**Assignment**
Every line in the records below with the string "inactive" needs to be copied out.

[Opening Material for this task section]

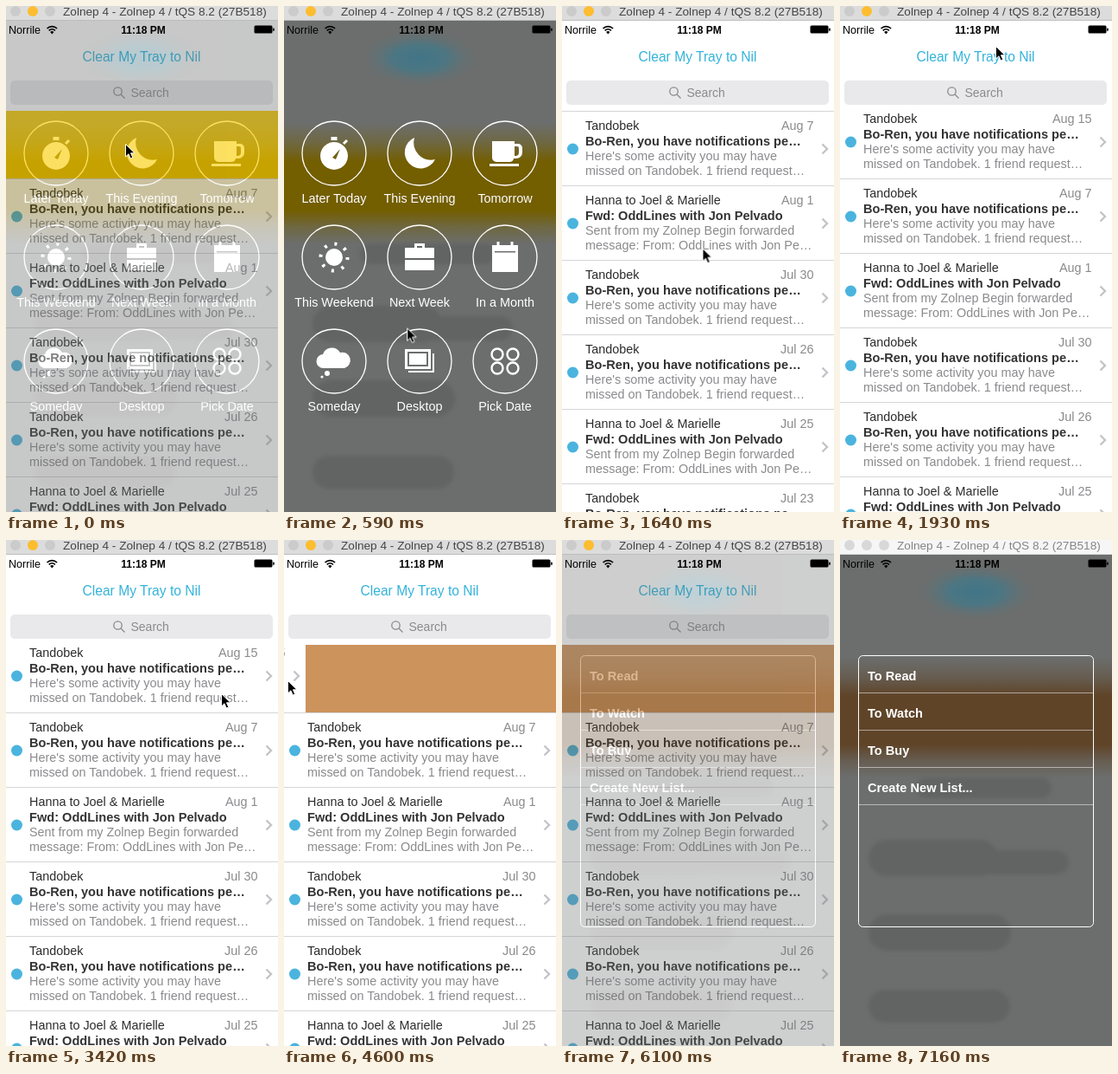
Animation of 315x584 px, one loop 7260 ms. Source, as an HTML page:

```html
<!DOCTYPE html>
<html lang="en">
<head>
<meta charset="utf-8">
<title>Mail swipe</title>
<style>
html, body { margin: 0; width: 100%; height: 100%; overflow: hidden; background: #fff; }
svg { display: block; width: 315px; height: 584px; font: 14.4px "Liberation Sans", Arial, sans-serif; }
.bold { font-weight: bold; font-size: 14.6px; }
.soft { fill: #8a8a8d; }
.mid { text-anchor: middle; }
.end { text-anchor: end; }
.white { fill: #fff; }
.line { fill: none; stroke: #fff; stroke-width: 1.3; }

#list, #slot, #mail, #later, #lists, #pointer, #inactive { animation: 7260ms step-end infinite; }
#list { animation-name: collapse; }
#slot { animation-name: tint; }
#mail { animation-name: swipe; }
#later { animation-name: later; }
#lists { animation-name: lists; }
#pointer { animation-name: point; }
#inactive { animation-name: inactive; }

@keyframes collapse {
  0% { transform: translateY(0); }
  18.45% { transform: translateY(-12px); }
  20.52% { transform: translateY(-52px); }
  22.58% { transform: translateY(-78px); }
  24.51% { transform: translateY(-86px); }
  26.58%, 100% { transform: translateY(0); }
}
@keyframes tint {
  0% { fill: #facd00; }
  49.03% { fill: #e2e2e2; }
  51.1% { fill: #facd00; }
  57.29%, 100% { fill: #cc935c; }
}
@keyframes swipe {
  0% { transform: translateX(-315px); }
  26.58% { transform: translateX(0); }
  47.1% { transform: translateX(0); animation-timing-function: steps(6); }
  59.36% { transform: translateX(-286px); }
  61.43% { transform: translateX(-288px); }
  63.36% { transform: translateX(-290px); }
  77.82% { transform: translateX(-303px); }
  79.89%, 100% { transform: translateX(-315px); }
}
@keyframes later {
  0% { opacity: .38; }
  2.06% { opacity: .72; }
  4.13% { opacity: .93; }
  6.19% { opacity: 1; }
  18.45%, 100% { opacity: 0; }
}
@keyframes lists {
  0% { opacity: 0; }
  81.95% { opacity: .06; }
  84.02% { opacity: .33; }
  86.08% { opacity: .72; }
  88.15%, 100% { opacity: 1; }
}
@keyframes point {
  0% { transform: translate(138px, 159px); animation-timing-function: steps(5); }
  10.19% { transform: translate(145px, 513px); }
  18.45% { transform: translate(145px, 513px); animation-timing-function: steps(4); }
  26.58% { transform: translate(180px, 46px); }
  28.65% { transform: translate(180px, 46px); animation-timing-function: steps(6); }
  40.9% { transform: translate(304px, 178px); }
  45.04% { transform: translate(279px, 178px); }
  47.1% { transform: translate(249px, 177px); animation-timing-function: steps(6); }
  59.36% { transform: translate(8px, 163px); }
  61.43% { transform: translate(6px, 162px); }
  63.36% { transform: translate(4px, 162px); }
  77.82%, 100% { transform: translate(-40px, 162px); }
}
@keyframes inactive {
  0% { opacity: 0; }
  98.62%, 100% { opacity: 1; }
}
</style>
</head>
<body>
<svg id="stage" viewBox="0 0 315 584"></svg>
<script>
const text = (x, y, content, cls = '', attrs = '') =>
  `<text x="${x}" y="${y}" class="${cls}" ${attrs}>${content}</text>`;
const rect = (x, y, w, h, attrs = '') =>
  `<rect x="${x}" y="${y}" width="${w}" height="${h}" ${attrs}/>`;
const circle = (x, y, r, attrs = '') => `<circle cx="${x}" cy="${y}" r="${r}" ${attrs}/>`;
const path = (d, attrs = '') => `<path d="${d}" ${attrs}/>`;
const solid = d => path(d, 'fill="#fff" fill-rule="evenodd"');
const stroke = (d, width = 2) => path(d, `fill="none" stroke="#fff" stroke-width="${width}"`);

const notice = ['Tandobek', 'Bo-Ren, you have notifications pe…',
  "Here's some activity you may have", 'missed on Tandobek. 1 friend request…'];
const forward = ['Hanna to Joel &amp; Marielle', 'Fwd: OddLines with Jon Pelvado',
  'Sent from my Zolnep Begin forwarded', 'message: From: OddLines with Jon Pe…'];
const mails = [['Aug 15', notice], ['Aug 7', notice], ['Aug 1', forward], ['Jul 30', notice],
  ['Jul 26', notice], ['Jul 25', forward], ['Jul 23', notice]];

// Each row carries the divider along its top edge.
function mailRow([date, [sender, subject, body1, body2]], i) {
  return `<g transform="translate(0 ${113 + 86 * i})"><g ${i ? '' : 'id="mail"'}>
    ${rect(0, 0, 315, 1, 'fill="#d6d6d9"')}
    ${rect(0, 1, 315, 85, 'fill="#fff"')}
    ${circle(12.5, 44, 6.5, 'fill="#4ab4de"')}
    ${text(27, 22, sender, '', 'fill="#2b2b2b"')}
    ${text(291.5, 22, date, 'soft end')}
    ${text(27, 39.5, subject, 'bold', 'fill="#333"')}
    ${text(27, 57, body1, 'soft')}
    ${text(27, 74, body2, 'soft')}
    ${path('M301.5 38.5l5.5 5.5l-5.5 5.5', 'fill="none" stroke="#c4c4c8" stroke-width="2.4"')}
    </g></g>`;
}

// Dark blurred copy of the screen that sits behind each menu.
function backdrop(id, band) {
  const stop = (y, alpha) =>
    `<stop offset="${(y - 135) / 140}" stop-color="${band}" stop-opacity="${alpha}"/>`;
  const blob = (x, y, w, h) => rect(x, y, w, h, `rx="${h / 2}"`);
  return `<linearGradient id="${id}" x2="0" y2="1">
      ${stop(135, 0)}${stop(158, .4)}${stop(180, 1)}${stop(236, 1)}${stop(255, .4)}${stop(275, 0)}
    </linearGradient>
    ${rect(0, 17, 315, 567, 'fill="#6c6e6d"')}
    <ellipse cx="157" cy="60" rx="72" ry="34" fill="url(#glow)"/>
    <g fill="#626363" filter="url(#blur)">
      ${blob(88, 274, 157, 24)}${blob(33, 346, 150, 42)}${blob(110, 358, 155, 28)}
      ${blob(33, 432, 165, 42)}${blob(33, 519, 164, 38)}
    </g>
    ${rect(0, 135, 315, 140, `fill="url(#${id})"`)}`;
}

const snoozes = [
  ['Later Today', solid('M0-13a16 16 0 1 0 .01 0zM-2 5L7-5L2 7z') +
    solid('M-3.5-19h7v4h-7z') + stroke('M11-11l4-4', 3)],
  ['This Evening', solid('M-6-18A18.5 18.5 0 1 0 18 7A20 20 0 0 1-6-18z')],
  ['Tomorrow', solid('M-15-14h26v3h4a5 5 0 0 1 5 5v5a7 7 0 0 1-7 7h-3a5 5 0 0 1-5 4h-15' +
    'a5 5 0 0 1-5-5zM11-8v11h1a4 4 0 0 0 4-4v-5a2 2 0 0 0-2-2z') + rect(-18, 12, 34, 3, 'fill="#fff"')],
  ['This Weekend', circle(0, 0, 10, 'fill="#fff"') +
    circle(0, 0, 15.5, 'fill="none" stroke="#fff" stroke-width="4" stroke-dasharray="3 9.17"')],
  ['Next Week', solid('M-6-11v-5h12v5h11v12h-34v-12zM-3-11v-2h6v2z') + solid('M-17 3h34v12h-34z')],
  ['In a Month', solid('M-15-14h30v31h-30zM-12-7h24v1.5h-24z') + stroke('M-8-18v6M8-18v6', 3)],
  ['Someday', solid('M-12 8a8 8 0 0 1-1-16a11 11 0 0 1 20-2a9 9 0 0 1 5 18z') +
    circle(-8, 14, 3, 'fill="#fff"') + circle(-14, 18, 1.6, 'fill="#fff"')],
  ['Desktop', solid('M-17-14h30v23h-30zM-14-11v17h24v-17z') + solid('M-12-9h20v13h-20z') +
    stroke('M-13 12h29v-21')],
  ['Pick Date', [[-9, -8], [9, -8], [-9, 8], [9, 8]]
    .map(([x, y]) => circle(x, y, 6.5, 'fill="none" stroke="#fff" stroke-width="2.4"')).join('')],
];

const snooze = ([label, icon], i) =>
  `<g transform="translate(${58 + 99 * (i % 3)} ${170 + 120 * Math.floor(i / 3)})">
    ${circle(0, 0, 37, 'class="line"')}${icon}${text(0, 57, label, 'white mid')}</g>`;

const listItem = (label, i) => text(32, 161.5 + 43 * i, label, 'bold white') +
  rect(22, 176 + 43 * i, 271, 1, 'fill="#fff" opacity=".5"');

function titleBar(background, edge, ink, lights) {
  return rect(0, 0, 315, 17, `fill="${background}"`) + rect(0, 16, 315, 1, `fill="${edge}"`) +
    lights.map((color, i) => circle(11 + 20 * i, 6, 6, `fill="${color}"`)).join('') +
    text(66, 11, 'Zolnep 4 - Zolnep 4 / tQS 8.2 (27B518)', '', `fill="${ink}" font-size="13.65"`);
}

const header = rect(0, 17, 315, 104, 'fill="#fff"') +
  text(157, 64, 'Clear My Tray to Nil', 'mid', 'fill="#33b3da" font-size="15.6"') +
  rect(5, 86, 304, 28, 'rx="5" fill="#e9e9eb"') +
  `<g fill="none" stroke="#8a8a8d" stroke-width="1.3">${circle(129.5, 98.5, 4.7)}${path('M133 102l4.5 4.5')}</g>` +
  text(144.5, 105, 'Search', 'soft', 'font-size="14"');

const statusBar = text(3, 31.5, 'Norrile', '', 'font-size="12.6"') +
  path('M47.5 26a8.3 8.3 0 0 1 11.6 0M49.7 28.4a5.2 5.2 0 0 1 7.2 0',
    'fill="none" stroke="#000" stroke-width="1.7"') +
  path('M53.3 32.5l-2.2-2.4a3.2 3.2 0 0 1 4.4 0z') +
  text(159, 31.5, '11:18 PM', 'bold mid', 'style="font-size:12px"') +
  rect(287.5, 22.5, 21, 9, 'rx="1.5"') + rect(309.2, 25.5, 1.5, 3.5, 'rx=".7"');

document.getElementById('stage').innerHTML = `
  <defs>
    <filter id="blur"><feGaussianBlur stdDeviation="2.5"/></filter>
    <radialGradient id="glow">
      <stop offset="0" stop-color="#417587"/><stop offset=".45" stop-color="#4d7682"/>
      <stop offset="1" stop-color="#6c6e6d" stop-opacity="0"/>
    </radialGradient>
  </defs>
  ${rect(0, 0, 315, 584, 'fill="#fff"')}
  <g id="list">${rect(0, 113, 315, 86, 'id="slot"')}${mails.map(mailRow).join('')}</g>
  ${header}
  <g id="later">${backdrop('yellow', '#735e00')}${snoozes.map(snooze).join('')}</g>
  <g id="lists">${backdrop('brown', '#5f4428')}
    ${rect(21.5, 133.5, 272, 313, 'rx="5" class="line" style="stroke-width:1"')}
    ${['To Read', 'To Watch', 'To Buy', 'Create New List...'].map(listItem).join('')}</g>
  ${statusBar}
  ${titleBar('#dcdcdc', '#bdbdbd', '#454545', ['#cbcbcb', '#fdbd2f', '#cbcbcb'])}
  <g id="inactive">${titleBar('#f6f6f6', '#d8d8d8', '#858585', ['#d8d8d8', '#d8d8d8', '#d8d8d8'])}</g>
  <g id="pointer">${path('M.5 .5v14.5l3.4-3.2l2.3 5.2l2.6-1.1l-2.3-5.1h4.6z',
    'stroke="#fff" stroke-width="1"')}</g>`;
</script>
</body>
</html>
```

[Closing Material for this task section]

**Written answer**
#list, #slot, #mail, #later, #lists, #pointer, #inactive { animation: 7260ms step-end infinite; }
#inactive { animation-name: inactive; }
@keyframes inactive {
  <g id="inactive">${titleBar('#f6f6f6', '#d8d8d8', '#858585', ['#d8d8d8', '#d8d8d8', '#d8d8d8'])}</g>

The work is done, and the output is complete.